> [Directions]
Copy out every line of the data that has the word "fill" somewhere in it.

[Dataset entries]

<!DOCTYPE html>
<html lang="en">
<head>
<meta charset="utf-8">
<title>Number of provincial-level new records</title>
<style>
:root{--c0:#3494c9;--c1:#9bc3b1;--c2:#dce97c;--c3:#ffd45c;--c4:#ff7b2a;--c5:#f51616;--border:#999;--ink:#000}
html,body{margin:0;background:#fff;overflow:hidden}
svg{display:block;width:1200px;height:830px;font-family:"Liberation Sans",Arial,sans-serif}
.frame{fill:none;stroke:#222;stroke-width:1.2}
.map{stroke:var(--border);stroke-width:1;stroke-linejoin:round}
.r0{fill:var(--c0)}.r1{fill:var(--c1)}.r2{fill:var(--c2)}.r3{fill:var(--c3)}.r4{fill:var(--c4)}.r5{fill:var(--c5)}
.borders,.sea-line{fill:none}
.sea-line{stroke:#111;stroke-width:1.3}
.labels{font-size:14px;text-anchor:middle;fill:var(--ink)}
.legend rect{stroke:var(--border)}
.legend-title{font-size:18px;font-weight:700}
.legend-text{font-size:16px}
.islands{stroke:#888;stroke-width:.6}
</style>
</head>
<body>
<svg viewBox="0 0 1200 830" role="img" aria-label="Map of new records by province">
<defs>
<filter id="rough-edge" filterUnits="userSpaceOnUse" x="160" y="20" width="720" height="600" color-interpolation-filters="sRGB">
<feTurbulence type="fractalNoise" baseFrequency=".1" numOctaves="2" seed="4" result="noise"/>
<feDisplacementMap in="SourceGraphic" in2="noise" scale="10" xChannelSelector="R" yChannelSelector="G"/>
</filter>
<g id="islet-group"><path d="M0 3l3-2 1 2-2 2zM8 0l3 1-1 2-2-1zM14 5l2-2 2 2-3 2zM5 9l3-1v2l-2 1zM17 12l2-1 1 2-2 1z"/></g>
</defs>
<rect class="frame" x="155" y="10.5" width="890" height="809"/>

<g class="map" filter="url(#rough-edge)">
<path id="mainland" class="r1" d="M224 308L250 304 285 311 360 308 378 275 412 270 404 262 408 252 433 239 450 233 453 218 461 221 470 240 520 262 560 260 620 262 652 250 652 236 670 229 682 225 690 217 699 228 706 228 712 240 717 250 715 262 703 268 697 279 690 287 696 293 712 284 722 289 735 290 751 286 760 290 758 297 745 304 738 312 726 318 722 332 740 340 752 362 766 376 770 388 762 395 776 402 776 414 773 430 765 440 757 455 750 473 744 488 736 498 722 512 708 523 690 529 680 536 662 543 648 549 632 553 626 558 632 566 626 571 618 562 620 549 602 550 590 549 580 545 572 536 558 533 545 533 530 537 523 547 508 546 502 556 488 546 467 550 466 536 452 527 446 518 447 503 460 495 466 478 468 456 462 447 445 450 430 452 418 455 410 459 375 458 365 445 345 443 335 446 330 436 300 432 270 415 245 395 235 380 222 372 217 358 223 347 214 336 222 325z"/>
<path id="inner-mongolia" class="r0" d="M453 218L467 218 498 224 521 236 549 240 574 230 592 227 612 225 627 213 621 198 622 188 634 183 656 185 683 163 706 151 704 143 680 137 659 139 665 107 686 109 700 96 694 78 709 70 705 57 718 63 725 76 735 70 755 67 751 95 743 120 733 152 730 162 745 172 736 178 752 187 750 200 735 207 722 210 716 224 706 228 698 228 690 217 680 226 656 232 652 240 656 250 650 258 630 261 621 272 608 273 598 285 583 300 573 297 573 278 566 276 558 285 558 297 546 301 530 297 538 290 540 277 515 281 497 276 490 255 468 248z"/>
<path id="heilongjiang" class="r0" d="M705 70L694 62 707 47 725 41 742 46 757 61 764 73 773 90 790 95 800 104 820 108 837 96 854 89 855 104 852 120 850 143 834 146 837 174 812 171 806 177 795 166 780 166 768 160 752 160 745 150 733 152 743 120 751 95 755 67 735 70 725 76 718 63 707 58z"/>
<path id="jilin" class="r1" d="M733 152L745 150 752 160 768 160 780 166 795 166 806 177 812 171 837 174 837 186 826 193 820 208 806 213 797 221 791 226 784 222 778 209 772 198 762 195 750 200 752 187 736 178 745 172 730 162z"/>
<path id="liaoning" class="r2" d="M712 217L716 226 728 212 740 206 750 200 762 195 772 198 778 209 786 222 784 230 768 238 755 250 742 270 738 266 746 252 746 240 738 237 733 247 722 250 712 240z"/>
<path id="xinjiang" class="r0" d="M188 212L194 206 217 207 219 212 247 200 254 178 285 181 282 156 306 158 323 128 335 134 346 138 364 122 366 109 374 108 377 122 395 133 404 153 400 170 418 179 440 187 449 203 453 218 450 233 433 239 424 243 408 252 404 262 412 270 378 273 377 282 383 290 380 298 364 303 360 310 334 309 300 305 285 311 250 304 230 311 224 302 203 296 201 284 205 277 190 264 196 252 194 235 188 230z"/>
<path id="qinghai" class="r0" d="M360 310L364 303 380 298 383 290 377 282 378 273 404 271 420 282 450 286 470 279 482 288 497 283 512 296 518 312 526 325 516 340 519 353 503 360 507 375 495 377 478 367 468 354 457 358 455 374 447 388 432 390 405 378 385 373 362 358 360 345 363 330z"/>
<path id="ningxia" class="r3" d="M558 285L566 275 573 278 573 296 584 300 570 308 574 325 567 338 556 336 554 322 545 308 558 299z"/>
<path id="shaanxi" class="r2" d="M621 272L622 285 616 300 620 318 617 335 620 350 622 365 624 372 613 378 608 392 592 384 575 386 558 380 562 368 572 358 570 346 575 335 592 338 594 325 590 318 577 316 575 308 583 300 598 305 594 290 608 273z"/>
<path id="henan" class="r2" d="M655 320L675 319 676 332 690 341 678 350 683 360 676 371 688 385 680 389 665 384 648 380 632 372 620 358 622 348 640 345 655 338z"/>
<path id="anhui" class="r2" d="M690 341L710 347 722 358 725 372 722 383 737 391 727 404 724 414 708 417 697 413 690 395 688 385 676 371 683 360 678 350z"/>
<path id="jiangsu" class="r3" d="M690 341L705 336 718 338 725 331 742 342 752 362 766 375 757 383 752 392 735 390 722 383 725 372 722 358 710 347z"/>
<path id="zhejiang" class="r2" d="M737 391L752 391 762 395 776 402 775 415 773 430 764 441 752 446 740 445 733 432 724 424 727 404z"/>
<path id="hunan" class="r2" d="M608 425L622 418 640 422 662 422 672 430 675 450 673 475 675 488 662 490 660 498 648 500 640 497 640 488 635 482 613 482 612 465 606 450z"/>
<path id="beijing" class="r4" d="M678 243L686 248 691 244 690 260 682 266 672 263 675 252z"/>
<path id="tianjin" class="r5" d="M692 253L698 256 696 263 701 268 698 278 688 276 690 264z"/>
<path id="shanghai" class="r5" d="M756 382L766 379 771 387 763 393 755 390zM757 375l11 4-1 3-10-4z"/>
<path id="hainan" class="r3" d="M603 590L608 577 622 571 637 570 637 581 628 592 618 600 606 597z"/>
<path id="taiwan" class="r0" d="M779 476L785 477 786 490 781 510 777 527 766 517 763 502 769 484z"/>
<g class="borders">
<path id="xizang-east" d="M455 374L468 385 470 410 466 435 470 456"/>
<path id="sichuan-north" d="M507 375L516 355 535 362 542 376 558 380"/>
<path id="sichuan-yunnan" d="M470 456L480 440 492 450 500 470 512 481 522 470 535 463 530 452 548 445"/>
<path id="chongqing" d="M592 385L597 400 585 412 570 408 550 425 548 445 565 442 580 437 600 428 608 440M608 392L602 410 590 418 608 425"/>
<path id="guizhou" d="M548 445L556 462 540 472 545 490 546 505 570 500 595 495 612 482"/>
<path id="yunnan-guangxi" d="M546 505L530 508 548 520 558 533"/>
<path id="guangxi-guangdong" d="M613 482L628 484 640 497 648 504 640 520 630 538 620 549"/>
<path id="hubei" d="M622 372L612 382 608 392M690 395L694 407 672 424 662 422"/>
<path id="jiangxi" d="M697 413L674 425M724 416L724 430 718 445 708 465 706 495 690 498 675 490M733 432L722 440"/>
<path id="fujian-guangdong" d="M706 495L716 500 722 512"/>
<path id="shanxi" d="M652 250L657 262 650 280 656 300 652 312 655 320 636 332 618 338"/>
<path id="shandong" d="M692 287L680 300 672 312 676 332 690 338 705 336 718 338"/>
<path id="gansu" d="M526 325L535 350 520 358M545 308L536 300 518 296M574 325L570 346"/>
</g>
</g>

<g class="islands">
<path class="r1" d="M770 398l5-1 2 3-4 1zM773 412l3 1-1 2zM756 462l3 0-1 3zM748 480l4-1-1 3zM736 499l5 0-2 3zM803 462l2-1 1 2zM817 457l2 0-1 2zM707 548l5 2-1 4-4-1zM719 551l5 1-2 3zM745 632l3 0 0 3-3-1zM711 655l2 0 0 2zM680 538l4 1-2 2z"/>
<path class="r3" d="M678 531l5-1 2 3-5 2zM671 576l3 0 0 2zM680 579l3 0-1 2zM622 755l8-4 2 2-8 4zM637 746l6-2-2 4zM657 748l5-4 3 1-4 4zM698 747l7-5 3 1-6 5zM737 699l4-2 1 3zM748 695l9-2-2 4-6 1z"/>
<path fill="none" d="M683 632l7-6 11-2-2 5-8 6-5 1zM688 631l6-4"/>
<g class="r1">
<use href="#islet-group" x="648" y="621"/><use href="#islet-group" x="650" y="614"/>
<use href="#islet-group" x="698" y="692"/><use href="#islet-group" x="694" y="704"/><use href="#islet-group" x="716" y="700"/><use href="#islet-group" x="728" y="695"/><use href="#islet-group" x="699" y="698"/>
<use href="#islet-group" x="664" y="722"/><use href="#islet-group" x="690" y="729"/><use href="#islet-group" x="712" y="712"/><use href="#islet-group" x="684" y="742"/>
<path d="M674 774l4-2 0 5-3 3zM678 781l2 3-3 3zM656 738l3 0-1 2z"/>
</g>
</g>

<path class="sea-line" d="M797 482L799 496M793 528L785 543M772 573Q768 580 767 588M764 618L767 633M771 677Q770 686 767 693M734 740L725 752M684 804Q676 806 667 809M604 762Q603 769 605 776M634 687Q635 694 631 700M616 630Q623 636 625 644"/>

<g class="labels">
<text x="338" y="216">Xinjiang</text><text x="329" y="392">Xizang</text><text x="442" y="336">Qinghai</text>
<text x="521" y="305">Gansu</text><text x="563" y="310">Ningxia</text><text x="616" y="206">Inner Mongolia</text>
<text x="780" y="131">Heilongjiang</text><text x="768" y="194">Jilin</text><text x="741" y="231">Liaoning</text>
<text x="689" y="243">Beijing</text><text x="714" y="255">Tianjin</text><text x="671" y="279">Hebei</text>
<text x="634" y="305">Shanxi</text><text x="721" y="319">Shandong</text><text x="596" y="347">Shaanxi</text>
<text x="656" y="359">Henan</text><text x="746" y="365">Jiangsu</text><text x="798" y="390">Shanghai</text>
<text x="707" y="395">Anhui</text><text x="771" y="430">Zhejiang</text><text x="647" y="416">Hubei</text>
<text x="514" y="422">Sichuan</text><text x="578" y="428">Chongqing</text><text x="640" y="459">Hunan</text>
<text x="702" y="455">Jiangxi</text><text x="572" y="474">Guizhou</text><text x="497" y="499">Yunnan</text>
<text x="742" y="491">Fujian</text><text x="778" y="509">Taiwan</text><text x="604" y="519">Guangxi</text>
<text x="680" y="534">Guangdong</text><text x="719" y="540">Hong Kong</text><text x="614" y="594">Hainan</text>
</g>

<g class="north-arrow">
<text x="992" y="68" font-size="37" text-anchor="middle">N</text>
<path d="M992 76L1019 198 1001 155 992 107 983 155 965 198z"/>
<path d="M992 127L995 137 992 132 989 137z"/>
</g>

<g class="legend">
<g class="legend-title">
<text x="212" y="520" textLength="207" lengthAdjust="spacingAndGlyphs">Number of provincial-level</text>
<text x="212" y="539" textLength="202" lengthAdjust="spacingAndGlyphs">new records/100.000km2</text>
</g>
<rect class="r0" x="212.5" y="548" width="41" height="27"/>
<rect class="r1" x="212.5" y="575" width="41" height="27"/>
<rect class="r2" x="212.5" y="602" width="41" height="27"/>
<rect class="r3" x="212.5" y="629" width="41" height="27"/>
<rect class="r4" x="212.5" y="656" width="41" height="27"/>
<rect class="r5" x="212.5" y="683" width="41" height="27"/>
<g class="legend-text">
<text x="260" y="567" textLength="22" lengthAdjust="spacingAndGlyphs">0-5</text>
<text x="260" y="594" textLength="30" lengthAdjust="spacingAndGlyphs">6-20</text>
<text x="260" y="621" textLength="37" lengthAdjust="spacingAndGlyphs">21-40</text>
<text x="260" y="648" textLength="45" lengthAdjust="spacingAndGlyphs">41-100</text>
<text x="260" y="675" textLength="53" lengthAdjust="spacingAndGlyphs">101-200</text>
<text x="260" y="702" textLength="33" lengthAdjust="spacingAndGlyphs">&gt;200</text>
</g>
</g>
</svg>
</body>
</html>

> [Response to this exercise]
.frame{fill:none;stroke:#222;stroke-width:1.2}
.r0{fill:var(--c0)}.r1{fill:var(--c1)}.r2{fill:var(--c2)}.r3{fill:var(--c3)}.r4{fill:var(--c4)}.r5{fill:var(--c5)}
.borders,.sea-line{fill:none}
.labels{font-size:14px;text-anchor:middle;fill:var(--ink)}
<path fill="none" d="M683 632l7-6 11-2-2 5-8 6-5 1zM688 631l6-4"/>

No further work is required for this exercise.